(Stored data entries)
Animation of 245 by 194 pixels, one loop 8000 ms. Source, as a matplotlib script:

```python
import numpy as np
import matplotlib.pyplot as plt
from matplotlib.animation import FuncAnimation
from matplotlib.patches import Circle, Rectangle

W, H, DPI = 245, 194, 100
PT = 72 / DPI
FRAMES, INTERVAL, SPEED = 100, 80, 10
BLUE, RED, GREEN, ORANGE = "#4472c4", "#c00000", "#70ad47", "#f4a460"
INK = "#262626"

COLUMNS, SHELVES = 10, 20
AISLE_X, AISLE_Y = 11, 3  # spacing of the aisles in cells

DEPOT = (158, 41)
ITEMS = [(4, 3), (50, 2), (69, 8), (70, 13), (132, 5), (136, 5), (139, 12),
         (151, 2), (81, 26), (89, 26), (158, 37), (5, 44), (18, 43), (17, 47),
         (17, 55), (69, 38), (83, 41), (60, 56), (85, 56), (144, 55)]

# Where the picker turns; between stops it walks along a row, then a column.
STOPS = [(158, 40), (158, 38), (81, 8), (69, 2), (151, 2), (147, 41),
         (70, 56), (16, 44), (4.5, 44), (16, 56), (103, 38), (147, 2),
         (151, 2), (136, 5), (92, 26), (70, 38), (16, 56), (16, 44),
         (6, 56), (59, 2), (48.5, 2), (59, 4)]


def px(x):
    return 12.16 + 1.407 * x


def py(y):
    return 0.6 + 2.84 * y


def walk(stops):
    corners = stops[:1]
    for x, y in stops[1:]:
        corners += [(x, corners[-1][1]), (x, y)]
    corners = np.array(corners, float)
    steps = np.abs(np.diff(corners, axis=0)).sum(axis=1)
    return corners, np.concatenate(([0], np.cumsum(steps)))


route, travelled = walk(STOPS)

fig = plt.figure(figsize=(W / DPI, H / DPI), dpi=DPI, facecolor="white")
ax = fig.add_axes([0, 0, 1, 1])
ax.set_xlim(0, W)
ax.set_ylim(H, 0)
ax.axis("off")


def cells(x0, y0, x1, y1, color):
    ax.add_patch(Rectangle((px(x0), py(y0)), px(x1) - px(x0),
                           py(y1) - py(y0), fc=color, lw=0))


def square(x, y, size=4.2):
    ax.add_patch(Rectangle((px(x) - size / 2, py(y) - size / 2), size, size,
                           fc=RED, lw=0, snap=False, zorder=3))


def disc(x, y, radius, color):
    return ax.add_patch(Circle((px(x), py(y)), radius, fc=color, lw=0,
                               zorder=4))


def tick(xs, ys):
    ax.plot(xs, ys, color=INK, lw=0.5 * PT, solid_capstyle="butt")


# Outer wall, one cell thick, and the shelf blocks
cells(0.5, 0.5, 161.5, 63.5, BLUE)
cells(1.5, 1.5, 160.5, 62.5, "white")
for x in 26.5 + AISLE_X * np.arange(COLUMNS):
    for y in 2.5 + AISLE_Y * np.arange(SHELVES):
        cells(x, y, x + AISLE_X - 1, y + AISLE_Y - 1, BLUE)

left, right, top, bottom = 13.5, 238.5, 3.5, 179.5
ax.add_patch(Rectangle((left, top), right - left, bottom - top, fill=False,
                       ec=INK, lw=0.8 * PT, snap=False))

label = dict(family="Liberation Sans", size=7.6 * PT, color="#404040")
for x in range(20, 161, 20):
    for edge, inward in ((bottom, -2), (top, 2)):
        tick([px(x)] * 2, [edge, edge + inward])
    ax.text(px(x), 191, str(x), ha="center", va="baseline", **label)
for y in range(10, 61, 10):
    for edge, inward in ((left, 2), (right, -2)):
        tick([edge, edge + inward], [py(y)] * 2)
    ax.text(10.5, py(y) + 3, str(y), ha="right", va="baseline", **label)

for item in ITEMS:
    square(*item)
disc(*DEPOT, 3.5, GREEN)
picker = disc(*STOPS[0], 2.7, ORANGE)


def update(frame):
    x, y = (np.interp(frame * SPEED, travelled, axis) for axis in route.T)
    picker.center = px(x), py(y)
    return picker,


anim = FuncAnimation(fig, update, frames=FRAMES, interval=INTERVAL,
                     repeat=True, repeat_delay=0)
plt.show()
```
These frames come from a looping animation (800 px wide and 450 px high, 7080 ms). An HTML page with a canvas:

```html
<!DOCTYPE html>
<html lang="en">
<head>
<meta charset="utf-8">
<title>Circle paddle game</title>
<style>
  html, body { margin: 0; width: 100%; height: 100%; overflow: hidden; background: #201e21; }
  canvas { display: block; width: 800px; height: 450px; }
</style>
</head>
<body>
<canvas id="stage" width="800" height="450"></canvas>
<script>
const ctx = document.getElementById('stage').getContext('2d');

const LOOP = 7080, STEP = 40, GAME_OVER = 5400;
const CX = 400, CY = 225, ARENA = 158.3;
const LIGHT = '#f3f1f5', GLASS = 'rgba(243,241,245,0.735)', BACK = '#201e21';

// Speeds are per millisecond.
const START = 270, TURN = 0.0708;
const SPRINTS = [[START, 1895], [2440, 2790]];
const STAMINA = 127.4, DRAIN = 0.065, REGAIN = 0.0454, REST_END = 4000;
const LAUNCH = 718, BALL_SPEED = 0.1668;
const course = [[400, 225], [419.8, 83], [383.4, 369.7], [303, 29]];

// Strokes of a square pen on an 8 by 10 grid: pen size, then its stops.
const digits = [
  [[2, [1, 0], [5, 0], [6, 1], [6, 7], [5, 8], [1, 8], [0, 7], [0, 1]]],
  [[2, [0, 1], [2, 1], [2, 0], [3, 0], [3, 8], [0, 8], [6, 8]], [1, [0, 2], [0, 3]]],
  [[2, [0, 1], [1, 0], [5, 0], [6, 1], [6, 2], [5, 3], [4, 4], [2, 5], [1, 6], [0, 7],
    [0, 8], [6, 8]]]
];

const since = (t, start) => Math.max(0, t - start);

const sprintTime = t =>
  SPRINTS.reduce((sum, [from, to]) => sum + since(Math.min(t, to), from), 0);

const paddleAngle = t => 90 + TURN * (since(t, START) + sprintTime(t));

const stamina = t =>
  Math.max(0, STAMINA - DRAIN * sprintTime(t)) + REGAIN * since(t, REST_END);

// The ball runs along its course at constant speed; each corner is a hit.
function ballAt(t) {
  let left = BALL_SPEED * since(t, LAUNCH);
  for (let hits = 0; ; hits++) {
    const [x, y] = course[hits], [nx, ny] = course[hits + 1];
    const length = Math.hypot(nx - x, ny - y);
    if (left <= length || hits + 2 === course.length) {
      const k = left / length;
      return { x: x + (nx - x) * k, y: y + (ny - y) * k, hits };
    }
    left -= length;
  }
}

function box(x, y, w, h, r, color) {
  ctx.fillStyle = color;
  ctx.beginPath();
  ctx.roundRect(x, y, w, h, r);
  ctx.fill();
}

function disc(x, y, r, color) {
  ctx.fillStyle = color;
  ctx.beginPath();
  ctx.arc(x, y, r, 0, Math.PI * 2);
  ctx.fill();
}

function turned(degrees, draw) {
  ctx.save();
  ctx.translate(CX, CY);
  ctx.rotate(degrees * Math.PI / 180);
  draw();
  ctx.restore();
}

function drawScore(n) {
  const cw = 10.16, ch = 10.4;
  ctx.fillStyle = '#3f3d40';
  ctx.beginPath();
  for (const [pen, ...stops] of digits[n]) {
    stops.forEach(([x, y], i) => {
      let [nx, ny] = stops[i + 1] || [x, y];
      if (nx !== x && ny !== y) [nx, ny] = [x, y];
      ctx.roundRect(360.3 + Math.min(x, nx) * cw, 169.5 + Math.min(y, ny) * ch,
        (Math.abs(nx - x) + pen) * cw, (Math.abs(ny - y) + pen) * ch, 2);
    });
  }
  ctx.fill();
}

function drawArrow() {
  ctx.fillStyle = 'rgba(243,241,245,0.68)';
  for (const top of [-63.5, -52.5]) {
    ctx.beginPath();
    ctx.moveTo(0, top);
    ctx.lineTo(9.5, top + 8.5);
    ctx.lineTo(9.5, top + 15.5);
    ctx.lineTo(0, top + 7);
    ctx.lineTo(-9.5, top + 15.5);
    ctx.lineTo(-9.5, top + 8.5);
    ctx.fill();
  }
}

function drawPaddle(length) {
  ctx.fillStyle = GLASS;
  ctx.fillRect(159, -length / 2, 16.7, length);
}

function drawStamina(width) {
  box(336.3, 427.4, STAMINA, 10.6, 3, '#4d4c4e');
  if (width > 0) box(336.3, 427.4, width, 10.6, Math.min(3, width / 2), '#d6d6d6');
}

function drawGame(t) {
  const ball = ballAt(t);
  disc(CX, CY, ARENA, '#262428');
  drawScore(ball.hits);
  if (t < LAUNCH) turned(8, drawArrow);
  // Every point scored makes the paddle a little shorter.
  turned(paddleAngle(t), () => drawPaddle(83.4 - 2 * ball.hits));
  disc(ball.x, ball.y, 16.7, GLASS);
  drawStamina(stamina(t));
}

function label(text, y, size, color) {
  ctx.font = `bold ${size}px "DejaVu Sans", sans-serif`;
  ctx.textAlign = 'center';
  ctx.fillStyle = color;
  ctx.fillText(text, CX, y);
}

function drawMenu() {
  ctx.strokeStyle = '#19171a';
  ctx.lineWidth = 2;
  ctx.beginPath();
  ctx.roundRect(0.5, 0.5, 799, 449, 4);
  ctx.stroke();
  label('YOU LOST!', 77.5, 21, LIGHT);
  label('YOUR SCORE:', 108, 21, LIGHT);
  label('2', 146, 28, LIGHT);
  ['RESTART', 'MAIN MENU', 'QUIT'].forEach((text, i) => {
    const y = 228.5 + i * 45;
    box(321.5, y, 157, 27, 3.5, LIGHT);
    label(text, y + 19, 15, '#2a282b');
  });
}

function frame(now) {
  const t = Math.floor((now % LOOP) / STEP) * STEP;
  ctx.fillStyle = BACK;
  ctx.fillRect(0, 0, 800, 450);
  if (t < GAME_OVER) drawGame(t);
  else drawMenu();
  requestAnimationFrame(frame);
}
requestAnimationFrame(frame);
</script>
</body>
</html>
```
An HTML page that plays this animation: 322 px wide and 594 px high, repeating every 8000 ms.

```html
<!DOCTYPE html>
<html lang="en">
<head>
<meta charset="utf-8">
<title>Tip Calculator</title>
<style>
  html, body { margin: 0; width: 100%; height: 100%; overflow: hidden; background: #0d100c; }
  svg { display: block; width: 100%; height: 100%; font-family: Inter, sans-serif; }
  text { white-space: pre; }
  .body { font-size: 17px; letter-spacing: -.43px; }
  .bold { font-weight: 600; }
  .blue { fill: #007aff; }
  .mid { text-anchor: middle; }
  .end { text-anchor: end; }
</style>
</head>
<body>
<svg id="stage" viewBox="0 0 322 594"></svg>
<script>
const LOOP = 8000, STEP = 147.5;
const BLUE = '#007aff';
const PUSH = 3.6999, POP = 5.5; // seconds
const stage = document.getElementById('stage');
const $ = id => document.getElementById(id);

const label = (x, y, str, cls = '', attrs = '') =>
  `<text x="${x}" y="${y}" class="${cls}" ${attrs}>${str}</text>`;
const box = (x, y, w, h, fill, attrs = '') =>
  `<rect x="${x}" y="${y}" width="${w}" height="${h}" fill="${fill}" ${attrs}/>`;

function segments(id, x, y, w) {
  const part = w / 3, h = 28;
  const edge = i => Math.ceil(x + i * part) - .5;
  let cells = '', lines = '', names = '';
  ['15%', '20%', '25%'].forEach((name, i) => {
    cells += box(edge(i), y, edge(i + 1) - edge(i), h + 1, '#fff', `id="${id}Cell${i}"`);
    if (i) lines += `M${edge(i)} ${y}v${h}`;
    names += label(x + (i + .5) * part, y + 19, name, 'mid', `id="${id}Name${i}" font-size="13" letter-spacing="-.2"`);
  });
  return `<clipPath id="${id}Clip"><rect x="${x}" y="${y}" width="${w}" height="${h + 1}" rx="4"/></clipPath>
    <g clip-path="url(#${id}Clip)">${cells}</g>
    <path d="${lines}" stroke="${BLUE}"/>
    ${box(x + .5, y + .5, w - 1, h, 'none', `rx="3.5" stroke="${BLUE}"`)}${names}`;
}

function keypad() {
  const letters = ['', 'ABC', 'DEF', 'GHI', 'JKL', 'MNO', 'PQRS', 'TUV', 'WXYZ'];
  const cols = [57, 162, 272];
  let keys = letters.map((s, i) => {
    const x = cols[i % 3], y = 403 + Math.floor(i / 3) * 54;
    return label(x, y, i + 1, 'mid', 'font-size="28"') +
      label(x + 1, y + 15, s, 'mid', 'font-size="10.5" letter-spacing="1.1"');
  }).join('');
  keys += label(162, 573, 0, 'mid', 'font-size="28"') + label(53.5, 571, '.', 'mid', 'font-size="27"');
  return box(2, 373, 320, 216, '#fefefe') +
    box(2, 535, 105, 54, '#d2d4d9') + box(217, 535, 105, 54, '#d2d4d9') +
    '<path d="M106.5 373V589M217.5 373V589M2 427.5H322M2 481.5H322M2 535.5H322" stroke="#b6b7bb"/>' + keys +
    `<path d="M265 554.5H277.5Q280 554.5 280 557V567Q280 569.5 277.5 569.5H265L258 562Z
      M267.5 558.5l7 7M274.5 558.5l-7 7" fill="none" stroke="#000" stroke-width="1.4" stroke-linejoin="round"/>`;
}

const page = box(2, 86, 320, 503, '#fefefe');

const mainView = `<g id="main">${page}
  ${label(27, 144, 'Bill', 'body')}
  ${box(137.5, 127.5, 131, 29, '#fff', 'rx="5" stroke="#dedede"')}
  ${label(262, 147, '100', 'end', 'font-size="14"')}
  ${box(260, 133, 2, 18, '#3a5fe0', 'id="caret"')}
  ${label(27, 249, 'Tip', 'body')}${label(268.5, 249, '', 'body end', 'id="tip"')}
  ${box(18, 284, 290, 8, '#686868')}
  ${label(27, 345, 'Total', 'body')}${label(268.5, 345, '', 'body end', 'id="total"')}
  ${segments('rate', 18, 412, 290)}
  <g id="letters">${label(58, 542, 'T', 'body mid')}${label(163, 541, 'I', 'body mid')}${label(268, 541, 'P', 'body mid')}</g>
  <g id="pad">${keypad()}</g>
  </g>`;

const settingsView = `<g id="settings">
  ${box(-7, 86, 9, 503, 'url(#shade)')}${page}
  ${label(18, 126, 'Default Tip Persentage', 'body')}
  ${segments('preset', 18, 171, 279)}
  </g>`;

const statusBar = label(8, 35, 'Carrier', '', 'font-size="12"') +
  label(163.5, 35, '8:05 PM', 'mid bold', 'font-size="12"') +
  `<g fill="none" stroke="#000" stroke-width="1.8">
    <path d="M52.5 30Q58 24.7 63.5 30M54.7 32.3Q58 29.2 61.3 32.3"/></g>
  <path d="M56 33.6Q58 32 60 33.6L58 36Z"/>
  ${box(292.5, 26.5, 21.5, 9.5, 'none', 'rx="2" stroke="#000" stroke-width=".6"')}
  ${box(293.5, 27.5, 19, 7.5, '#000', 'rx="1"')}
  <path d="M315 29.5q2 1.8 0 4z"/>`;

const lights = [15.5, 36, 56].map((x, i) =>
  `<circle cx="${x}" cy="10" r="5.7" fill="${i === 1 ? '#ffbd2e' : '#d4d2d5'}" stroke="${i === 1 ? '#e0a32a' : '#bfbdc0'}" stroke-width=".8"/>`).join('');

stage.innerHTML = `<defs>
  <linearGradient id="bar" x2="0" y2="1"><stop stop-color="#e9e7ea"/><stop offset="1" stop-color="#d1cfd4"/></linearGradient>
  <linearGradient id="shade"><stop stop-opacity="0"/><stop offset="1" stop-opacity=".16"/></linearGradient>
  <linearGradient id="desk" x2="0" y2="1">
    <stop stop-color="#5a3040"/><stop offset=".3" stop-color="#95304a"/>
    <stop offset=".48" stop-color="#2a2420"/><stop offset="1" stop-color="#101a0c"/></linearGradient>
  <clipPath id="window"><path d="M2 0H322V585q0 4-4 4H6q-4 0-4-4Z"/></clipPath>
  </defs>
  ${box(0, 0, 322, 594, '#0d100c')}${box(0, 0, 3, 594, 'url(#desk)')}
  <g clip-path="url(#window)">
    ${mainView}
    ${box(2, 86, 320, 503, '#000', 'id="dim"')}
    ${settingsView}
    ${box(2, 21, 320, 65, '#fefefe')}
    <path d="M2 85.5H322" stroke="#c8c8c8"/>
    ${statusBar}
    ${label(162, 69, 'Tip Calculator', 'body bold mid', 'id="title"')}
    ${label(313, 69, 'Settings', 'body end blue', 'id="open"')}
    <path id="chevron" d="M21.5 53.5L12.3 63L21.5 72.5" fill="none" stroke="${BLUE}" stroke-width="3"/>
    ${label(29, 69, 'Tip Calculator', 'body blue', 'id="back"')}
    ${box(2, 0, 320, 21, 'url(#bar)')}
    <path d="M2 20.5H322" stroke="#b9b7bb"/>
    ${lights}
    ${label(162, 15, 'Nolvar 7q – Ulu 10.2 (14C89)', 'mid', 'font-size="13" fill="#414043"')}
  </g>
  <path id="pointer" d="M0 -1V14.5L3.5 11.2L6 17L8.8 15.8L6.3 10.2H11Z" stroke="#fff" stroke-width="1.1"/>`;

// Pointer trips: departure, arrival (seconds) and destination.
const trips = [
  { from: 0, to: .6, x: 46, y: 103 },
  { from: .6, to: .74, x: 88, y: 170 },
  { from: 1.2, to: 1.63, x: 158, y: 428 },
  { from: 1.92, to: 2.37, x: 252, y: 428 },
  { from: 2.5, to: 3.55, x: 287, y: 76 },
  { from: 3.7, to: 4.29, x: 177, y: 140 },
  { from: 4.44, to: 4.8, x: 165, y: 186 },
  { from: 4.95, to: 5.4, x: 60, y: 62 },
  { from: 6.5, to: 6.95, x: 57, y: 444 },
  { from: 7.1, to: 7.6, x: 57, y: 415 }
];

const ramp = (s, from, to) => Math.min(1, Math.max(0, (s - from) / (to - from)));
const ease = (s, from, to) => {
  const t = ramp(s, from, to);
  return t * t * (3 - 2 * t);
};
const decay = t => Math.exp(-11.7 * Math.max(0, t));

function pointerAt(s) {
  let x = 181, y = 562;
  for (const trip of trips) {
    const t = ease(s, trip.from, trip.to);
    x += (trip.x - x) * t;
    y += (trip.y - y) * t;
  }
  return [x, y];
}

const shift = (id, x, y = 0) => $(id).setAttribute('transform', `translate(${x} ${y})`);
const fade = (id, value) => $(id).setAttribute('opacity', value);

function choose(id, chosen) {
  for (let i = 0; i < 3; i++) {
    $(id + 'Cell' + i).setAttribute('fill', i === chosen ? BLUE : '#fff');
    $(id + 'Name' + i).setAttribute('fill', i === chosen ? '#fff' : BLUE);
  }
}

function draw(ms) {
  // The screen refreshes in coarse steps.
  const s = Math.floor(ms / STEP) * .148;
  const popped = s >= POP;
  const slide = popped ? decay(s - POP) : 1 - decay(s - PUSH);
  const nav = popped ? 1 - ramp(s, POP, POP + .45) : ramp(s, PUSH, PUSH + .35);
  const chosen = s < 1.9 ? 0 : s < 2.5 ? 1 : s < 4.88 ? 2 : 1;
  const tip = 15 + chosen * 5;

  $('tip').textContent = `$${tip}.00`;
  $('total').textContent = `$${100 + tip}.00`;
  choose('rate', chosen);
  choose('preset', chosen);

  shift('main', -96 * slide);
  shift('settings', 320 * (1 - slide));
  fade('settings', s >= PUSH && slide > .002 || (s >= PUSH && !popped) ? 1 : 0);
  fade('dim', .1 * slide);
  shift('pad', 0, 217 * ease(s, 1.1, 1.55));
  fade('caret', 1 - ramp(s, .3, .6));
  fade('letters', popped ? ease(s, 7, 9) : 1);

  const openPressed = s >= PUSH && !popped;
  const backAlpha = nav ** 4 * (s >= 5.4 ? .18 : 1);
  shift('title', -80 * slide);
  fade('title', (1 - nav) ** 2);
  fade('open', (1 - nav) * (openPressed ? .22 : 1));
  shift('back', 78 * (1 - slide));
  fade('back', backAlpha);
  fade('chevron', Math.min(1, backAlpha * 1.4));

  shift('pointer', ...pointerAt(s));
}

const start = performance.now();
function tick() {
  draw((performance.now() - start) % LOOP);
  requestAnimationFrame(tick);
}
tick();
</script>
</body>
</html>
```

WHAT YOU ARE ASKED TO DO: Within the entries above, find each line where "lines" appears; copy every one.

ANSWER TO THIS EXERCISE:
  let cells = '', lines = '', names = '';
    if (i) lines += `M${edge(i)} ${y}v${h}`;
    <path d="${lines}" stroke="${BLUE}"/>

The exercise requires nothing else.